Content starts

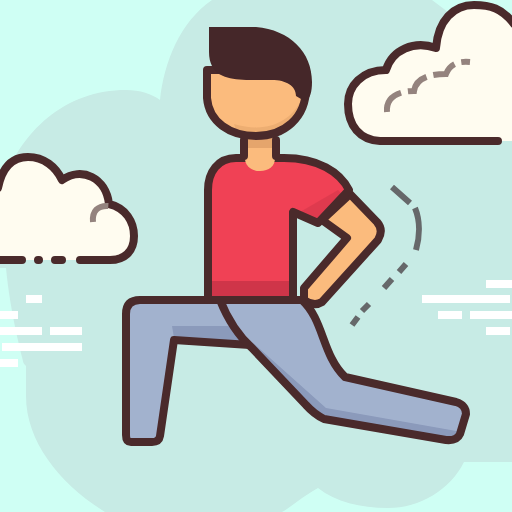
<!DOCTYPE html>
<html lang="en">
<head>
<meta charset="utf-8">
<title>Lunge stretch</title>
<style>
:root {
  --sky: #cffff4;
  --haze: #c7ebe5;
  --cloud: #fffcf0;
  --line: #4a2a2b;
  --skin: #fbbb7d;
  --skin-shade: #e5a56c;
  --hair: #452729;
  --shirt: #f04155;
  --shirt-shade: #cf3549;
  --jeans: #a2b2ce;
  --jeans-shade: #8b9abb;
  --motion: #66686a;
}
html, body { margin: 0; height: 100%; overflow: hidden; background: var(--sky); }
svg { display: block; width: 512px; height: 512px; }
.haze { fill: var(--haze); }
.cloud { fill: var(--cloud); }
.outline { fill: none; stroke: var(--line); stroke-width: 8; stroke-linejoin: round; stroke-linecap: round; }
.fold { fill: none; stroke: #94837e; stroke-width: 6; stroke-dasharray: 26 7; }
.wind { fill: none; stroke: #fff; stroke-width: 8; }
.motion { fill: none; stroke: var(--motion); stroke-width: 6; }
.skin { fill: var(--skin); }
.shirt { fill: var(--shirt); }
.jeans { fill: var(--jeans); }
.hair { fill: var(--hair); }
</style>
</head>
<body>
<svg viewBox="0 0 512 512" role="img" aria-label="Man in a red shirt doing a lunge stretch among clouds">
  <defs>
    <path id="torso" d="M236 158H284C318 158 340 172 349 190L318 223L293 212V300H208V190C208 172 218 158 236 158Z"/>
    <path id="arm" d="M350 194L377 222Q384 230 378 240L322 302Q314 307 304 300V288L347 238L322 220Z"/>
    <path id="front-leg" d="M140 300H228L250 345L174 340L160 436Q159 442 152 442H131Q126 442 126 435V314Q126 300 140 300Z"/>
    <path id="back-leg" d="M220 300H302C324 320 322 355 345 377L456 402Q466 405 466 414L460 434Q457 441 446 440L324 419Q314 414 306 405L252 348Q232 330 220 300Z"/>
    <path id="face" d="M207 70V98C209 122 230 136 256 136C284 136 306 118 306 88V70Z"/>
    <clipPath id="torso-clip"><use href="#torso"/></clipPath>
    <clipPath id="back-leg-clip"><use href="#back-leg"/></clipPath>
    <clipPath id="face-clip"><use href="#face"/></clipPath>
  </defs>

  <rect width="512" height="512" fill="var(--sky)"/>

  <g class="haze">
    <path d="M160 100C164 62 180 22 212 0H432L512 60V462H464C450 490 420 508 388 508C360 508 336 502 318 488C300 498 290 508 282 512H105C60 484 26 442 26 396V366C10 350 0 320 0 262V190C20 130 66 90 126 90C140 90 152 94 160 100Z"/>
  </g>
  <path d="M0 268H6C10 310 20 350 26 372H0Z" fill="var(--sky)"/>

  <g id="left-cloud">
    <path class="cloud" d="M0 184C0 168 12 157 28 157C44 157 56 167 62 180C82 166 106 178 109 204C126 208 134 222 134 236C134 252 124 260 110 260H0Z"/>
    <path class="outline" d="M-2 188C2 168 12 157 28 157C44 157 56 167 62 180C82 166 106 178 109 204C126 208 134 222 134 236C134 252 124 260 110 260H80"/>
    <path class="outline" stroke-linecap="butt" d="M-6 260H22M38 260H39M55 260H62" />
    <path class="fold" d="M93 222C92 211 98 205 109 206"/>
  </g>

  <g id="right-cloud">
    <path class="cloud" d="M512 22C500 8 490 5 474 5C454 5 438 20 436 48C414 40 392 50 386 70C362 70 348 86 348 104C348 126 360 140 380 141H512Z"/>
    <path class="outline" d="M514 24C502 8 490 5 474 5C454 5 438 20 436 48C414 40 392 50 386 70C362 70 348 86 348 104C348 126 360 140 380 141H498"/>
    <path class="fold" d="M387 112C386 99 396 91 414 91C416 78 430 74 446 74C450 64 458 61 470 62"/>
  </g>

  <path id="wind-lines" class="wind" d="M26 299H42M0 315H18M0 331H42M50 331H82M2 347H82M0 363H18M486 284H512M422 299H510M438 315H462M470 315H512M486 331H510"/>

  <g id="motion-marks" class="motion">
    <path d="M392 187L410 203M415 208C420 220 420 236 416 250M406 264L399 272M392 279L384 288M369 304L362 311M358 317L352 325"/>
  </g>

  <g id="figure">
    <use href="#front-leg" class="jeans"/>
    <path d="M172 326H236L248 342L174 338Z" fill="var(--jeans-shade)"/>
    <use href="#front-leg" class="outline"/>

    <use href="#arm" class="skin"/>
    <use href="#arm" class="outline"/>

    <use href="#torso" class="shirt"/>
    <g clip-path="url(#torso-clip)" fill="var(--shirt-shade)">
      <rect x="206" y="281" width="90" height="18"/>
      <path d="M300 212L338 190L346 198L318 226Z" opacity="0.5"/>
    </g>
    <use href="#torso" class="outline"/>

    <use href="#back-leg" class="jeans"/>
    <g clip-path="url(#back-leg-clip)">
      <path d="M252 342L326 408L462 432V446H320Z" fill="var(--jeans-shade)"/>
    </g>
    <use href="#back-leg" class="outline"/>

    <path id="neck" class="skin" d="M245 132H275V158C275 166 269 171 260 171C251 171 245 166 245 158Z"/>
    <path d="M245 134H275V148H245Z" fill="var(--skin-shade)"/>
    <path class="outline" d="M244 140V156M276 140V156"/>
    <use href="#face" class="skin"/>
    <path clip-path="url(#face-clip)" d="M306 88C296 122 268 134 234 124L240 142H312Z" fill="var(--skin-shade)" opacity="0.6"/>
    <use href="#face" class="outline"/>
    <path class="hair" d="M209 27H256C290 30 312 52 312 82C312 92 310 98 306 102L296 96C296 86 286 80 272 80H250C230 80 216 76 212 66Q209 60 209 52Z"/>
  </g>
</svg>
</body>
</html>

Content ends
Content starts

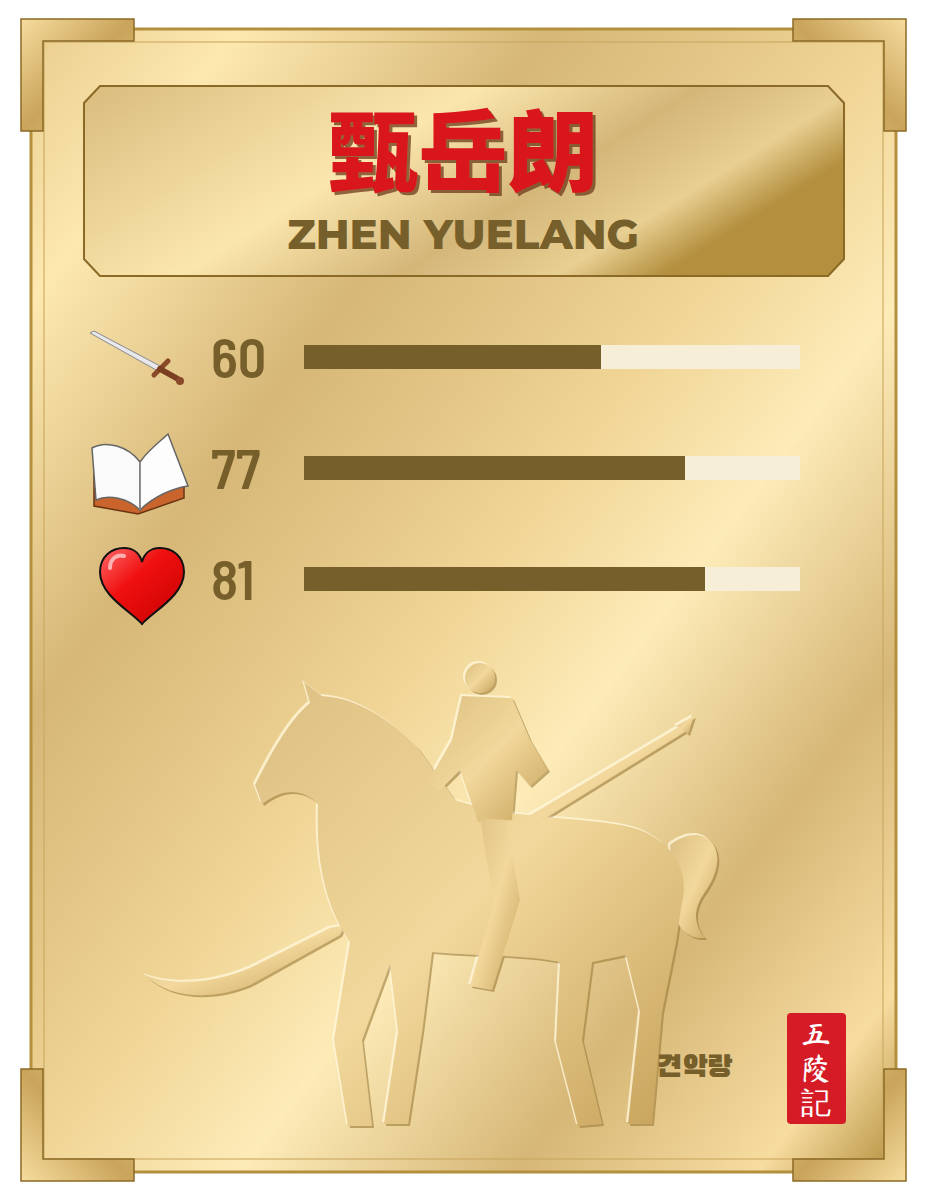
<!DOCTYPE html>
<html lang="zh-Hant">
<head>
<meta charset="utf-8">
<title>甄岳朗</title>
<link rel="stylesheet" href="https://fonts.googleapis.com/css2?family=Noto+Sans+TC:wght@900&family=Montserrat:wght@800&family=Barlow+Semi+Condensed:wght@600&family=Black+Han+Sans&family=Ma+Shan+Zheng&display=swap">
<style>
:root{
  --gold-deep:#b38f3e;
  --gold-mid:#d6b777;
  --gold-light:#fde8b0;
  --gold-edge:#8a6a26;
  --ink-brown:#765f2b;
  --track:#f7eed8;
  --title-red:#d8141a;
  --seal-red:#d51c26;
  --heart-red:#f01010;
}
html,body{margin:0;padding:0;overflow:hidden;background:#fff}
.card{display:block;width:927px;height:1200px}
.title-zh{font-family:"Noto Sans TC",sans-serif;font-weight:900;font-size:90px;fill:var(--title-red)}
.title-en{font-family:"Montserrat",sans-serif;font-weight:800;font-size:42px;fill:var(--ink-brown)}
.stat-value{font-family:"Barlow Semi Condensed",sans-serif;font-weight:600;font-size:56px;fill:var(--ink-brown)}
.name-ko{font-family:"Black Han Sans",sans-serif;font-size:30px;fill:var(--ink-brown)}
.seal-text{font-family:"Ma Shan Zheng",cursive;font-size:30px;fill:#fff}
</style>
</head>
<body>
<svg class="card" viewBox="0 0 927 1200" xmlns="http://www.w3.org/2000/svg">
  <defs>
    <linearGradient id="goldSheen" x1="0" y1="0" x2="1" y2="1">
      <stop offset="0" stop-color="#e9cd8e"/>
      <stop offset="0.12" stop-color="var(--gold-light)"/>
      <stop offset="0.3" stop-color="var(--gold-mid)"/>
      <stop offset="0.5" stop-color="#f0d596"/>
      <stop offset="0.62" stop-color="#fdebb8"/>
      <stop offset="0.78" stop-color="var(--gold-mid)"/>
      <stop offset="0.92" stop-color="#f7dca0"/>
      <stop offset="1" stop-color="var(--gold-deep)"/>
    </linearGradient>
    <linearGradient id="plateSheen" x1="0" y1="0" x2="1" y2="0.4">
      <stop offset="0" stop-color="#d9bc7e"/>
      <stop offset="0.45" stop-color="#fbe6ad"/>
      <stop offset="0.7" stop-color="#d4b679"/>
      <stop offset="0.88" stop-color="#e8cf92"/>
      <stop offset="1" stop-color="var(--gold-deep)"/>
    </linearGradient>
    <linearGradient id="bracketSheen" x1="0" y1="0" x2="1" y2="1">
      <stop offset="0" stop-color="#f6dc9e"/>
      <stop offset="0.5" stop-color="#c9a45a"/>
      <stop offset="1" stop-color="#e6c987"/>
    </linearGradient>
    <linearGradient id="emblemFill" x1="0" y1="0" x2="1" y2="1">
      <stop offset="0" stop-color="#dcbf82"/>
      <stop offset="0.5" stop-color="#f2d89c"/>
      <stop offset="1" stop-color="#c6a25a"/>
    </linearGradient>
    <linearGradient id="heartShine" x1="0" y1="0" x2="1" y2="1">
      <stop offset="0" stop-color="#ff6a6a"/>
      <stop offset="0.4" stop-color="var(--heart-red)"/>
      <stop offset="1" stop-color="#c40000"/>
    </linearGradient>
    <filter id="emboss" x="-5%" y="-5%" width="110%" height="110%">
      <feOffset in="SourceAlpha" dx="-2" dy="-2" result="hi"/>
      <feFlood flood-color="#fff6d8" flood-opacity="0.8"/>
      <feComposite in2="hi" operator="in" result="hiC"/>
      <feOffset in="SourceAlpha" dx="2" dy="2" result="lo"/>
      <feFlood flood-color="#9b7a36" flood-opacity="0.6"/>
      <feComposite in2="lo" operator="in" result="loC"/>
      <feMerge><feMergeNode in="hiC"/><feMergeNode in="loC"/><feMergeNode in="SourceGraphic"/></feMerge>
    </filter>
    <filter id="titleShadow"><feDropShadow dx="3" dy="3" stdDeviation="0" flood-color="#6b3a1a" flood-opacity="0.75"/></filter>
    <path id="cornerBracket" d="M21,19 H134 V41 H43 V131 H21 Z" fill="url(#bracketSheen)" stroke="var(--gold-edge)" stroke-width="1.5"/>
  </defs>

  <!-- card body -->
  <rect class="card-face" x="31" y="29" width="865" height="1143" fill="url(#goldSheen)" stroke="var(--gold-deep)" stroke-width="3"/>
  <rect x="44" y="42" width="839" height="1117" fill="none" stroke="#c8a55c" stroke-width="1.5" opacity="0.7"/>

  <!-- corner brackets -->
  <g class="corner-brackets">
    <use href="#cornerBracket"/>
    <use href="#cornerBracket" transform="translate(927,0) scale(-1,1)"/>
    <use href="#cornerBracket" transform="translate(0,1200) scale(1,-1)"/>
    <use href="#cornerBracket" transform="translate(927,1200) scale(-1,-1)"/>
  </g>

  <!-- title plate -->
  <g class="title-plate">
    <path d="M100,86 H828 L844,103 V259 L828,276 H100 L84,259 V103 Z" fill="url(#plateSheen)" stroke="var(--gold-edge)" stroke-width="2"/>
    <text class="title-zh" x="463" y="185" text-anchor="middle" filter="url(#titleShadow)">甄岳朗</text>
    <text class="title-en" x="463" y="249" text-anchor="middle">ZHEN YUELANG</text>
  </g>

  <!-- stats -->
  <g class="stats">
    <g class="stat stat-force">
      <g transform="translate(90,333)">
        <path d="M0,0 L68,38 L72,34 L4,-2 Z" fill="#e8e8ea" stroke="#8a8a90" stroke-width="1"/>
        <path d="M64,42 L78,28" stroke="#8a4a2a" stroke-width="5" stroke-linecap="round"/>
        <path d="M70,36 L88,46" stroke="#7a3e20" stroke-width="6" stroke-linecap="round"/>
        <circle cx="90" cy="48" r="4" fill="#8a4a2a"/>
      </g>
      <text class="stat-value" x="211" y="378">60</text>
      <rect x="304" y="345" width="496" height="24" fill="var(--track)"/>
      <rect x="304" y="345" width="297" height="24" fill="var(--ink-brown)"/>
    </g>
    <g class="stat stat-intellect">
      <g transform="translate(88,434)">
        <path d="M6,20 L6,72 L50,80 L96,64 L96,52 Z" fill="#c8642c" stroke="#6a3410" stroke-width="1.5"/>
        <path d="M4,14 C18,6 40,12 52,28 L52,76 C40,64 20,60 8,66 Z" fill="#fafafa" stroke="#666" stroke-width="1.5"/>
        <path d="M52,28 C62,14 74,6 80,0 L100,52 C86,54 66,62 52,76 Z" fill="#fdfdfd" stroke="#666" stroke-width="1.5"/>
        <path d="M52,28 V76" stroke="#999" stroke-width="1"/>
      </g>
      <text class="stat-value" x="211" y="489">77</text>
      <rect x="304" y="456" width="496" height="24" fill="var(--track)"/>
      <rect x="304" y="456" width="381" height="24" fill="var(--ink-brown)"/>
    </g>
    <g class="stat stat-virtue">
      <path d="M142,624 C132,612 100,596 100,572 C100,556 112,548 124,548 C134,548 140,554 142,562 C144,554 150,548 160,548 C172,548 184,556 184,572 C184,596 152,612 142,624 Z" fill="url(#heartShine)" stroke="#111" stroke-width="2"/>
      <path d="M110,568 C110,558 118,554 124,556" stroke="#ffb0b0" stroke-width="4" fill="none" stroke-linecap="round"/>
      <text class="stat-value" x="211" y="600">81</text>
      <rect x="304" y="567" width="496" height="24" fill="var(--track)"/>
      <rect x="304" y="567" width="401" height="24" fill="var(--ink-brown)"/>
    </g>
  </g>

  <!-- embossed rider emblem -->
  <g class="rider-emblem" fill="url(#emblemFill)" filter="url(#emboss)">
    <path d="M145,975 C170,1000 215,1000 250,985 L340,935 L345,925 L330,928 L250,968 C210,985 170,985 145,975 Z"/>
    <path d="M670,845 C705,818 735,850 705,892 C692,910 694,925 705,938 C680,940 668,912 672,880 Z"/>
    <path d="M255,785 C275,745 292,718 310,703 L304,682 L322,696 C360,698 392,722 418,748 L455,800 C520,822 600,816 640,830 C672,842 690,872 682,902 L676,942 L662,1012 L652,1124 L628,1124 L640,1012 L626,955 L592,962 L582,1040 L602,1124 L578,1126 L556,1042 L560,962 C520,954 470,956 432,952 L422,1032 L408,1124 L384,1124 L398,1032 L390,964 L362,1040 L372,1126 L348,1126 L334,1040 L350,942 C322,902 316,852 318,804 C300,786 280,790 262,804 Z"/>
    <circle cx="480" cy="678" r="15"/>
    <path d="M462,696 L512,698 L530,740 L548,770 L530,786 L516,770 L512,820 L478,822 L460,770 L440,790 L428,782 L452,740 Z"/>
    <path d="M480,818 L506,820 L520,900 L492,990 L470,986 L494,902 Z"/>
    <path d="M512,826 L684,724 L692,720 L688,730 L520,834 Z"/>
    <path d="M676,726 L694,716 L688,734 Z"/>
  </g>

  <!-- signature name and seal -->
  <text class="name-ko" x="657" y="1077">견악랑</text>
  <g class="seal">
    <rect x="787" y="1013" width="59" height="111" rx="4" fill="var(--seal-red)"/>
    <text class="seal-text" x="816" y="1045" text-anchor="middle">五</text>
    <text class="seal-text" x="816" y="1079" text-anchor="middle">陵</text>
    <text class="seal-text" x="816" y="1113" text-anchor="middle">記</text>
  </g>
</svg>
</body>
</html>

Content ends

### [YOUR GOAL]
Which lines of the entries above contain the word "brown"? Copy each of them.

### [WRITTEN SOLUTION]
  --ink-brown:#765f2b;
.title-en{font-family:"Montserrat",sans-serif;font-weight:800;font-size:42px;fill:var(--ink-brown)}
.stat-value{font-family:"Barlow Semi Condensed",sans-serif;font-weight:600;font-size:56px;fill:var(--ink-brown)}
.name-ko{font-family:"Black Han Sans",sans-serif;font-size:30px;fill:var(--ink-brown)}
      <rect x="304" y="345" width="297" height="24" fill="var(--ink-brown)"/>
      <rect x="304" y="456" width="381" height="24" fill="var(--ink-brown)"/>
      <rect x="304" y="567" width="401" height="24" fill="var(--ink-brown)"/>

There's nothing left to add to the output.